→ **What this task involves**
Type out the complete listing below word for word, without its pictures.

[Start of section]

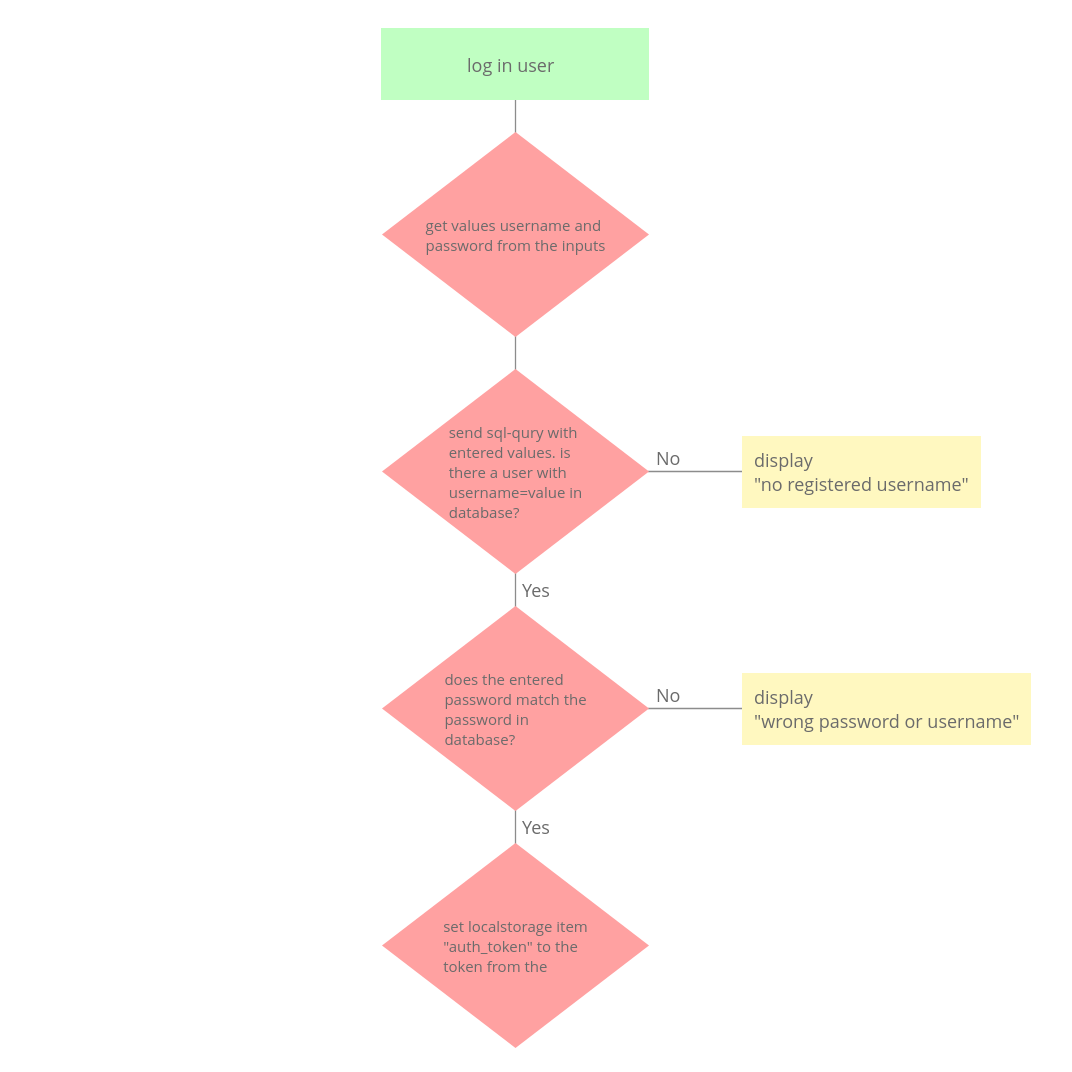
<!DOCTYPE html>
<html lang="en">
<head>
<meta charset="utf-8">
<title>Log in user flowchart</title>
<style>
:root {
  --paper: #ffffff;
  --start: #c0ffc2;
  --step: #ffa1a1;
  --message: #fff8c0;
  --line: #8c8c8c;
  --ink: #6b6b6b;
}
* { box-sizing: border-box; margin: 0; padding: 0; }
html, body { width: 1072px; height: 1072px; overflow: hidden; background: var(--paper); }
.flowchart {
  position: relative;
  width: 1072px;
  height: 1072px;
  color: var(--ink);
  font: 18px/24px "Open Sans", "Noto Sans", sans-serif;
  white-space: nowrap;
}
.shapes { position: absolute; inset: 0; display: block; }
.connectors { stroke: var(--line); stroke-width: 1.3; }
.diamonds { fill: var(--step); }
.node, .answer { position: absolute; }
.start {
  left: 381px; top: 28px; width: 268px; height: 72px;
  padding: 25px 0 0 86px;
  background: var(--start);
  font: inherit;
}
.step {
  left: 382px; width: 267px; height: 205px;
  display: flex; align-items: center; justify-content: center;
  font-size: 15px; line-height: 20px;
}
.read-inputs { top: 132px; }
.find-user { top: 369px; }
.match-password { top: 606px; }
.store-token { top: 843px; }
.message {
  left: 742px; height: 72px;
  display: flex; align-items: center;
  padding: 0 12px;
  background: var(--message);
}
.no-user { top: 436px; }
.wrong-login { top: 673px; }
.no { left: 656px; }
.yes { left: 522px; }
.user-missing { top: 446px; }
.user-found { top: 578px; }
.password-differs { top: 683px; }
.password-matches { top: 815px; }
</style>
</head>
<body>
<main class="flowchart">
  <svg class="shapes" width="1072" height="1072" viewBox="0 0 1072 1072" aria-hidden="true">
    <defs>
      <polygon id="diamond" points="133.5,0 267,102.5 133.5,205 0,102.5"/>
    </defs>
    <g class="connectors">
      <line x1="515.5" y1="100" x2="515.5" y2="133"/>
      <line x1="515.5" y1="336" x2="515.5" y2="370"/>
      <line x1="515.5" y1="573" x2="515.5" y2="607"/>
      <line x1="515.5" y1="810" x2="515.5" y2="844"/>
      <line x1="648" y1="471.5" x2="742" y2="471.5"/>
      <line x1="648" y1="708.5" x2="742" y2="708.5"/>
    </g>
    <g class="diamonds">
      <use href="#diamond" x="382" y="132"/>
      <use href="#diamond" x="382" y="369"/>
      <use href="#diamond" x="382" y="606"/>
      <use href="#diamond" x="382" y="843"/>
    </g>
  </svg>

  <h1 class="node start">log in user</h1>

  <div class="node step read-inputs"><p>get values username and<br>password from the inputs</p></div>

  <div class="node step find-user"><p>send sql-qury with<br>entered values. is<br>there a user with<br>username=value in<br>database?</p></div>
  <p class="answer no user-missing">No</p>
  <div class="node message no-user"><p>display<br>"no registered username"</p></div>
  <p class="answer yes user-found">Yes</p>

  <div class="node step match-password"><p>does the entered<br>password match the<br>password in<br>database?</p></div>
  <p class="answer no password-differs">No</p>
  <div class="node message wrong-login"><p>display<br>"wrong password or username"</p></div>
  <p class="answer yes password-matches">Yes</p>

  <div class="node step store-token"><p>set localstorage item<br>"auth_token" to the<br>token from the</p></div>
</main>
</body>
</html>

[End of section]

→ **Final answer**
<!DOCTYPE html>
<html lang="en">
<head>
<meta charset="utf-8">
<title>Log in user flowchart</title>
<style>
:root {
  --paper: #ffffff;
  --start: #c0ffc2;
  --step: #ffa1a1;
  --message: #fff8c0;
  --line: #8c8c8c;
  --ink: #6b6b6b;
}
* { box-sizing: border-box; margin: 0; padding: 0; }
html, body { width: 1072px; height: 1072px; overflow: hidden; background: var(--paper); }
.flowchart {
  position: relative;
  width: 1072px;
  height: 1072px;
  color: var(--ink);
  font: 18px/24px "Open Sans", "Noto Sans", sans-serif;
  white-space: nowrap;
}
.shapes { position: absolute; inset: 0; display: block; }
.connectors { stroke: var(--line); stroke-width: 1.3; }
.diamonds { fill: var(--step); }
.node, .answer { position: absolute; }
.start {
  left: 381px; top: 28px; width: 268px; height: 72px;
  padding: 25px 0 0 86px;
  background: var(--start);
  font: inherit;
}
.step {
  left: 382px; width: 267px; height: 205px;
  display: flex; align-items: center; justify-content: center;
  font-size: 15px; line-height: 20px;
}
.read-inputs { top: 132px; }
.find-user { top: 369px; }
.match-password { top: 606px; }
.store-token { top: 843px; }
.message {
  left: 742px; height: 72px;
  display: flex; align-items: center;
  padding: 0 12px;
  background: var(--message);
}
.no-user { top: 436px; }
.wrong-login { top: 673px; }
.no { left: 656px; }
.yes { left: 522px; }
.user-missing { top: 446px; }
.user-found { top: 578px; }
.password-differs { top: 683px; }
.password-matches { top: 815px; }
</style>
</head>
<body>
<main class="flowchart">
  <svg class="shapes" width="1072" height="1072" viewBox="0 0 1072 1072" aria-hidden="true">
    <defs>
      <polygon id="diamond" points="133.5,0 267,102.5 133.5,205 0,102.5"/>
    </defs>
    <g class="connectors">
      <line x1="515.5" y1="100" x2="515.5" y2="133"/>
      <line x1="515.5" y1="336" x2="515.5" y2="370"/>
      <line x1="515.5" y1="573" x2="515.5" y2="607"/>
      <line x1="515.5" y1="810" x2="515.5" y2="844"/>
      <line x1="648" y1="471.5" x2="742" y2="471.5"/>
      <line x1="648" y1="708.5" x2="742" y2="708.5"/>
    </g>
    <g class="diamonds">
      <use href="#diamond" x="382" y="132"/>
      <use href="#diamond" x="382" y="369"/>
      <use href="#diamond" x="382" y="606"/>
      <use href="#diamond" x="382" y="843"/>
    </g>
  </svg>

  <h1 class="node start">log in user</h1>

  <div class="node step read-inputs"><p>get values username and<br>password from the inputs</p></div>

  <div class="node step find-user"><p>send sql-qury with<br>entered values. is<br>there a user with<br>username=value in<br>database?</p></div>
  <p class="answer no user-missing">No</p>
  <div class="node message no-user"><p>display<br>"no registered username"</p></div>
  <p class="answer yes user-found">Yes</p>

  <div class="node step match-password"><p>does the entered<br>password match the<br>password in<br>database?</p></div>
  <p class="answer no password-differs">No</p>
  <div class="node message wrong-login"><p>display<br>"wrong password or username"</p></div>
  <p class="answer yes password-matches">Yes</p>

  <div class="node step store-token"><p>set localstorage item<br>"auth_token" to the<br>token from the</p></div>
</main>
</body>
</html>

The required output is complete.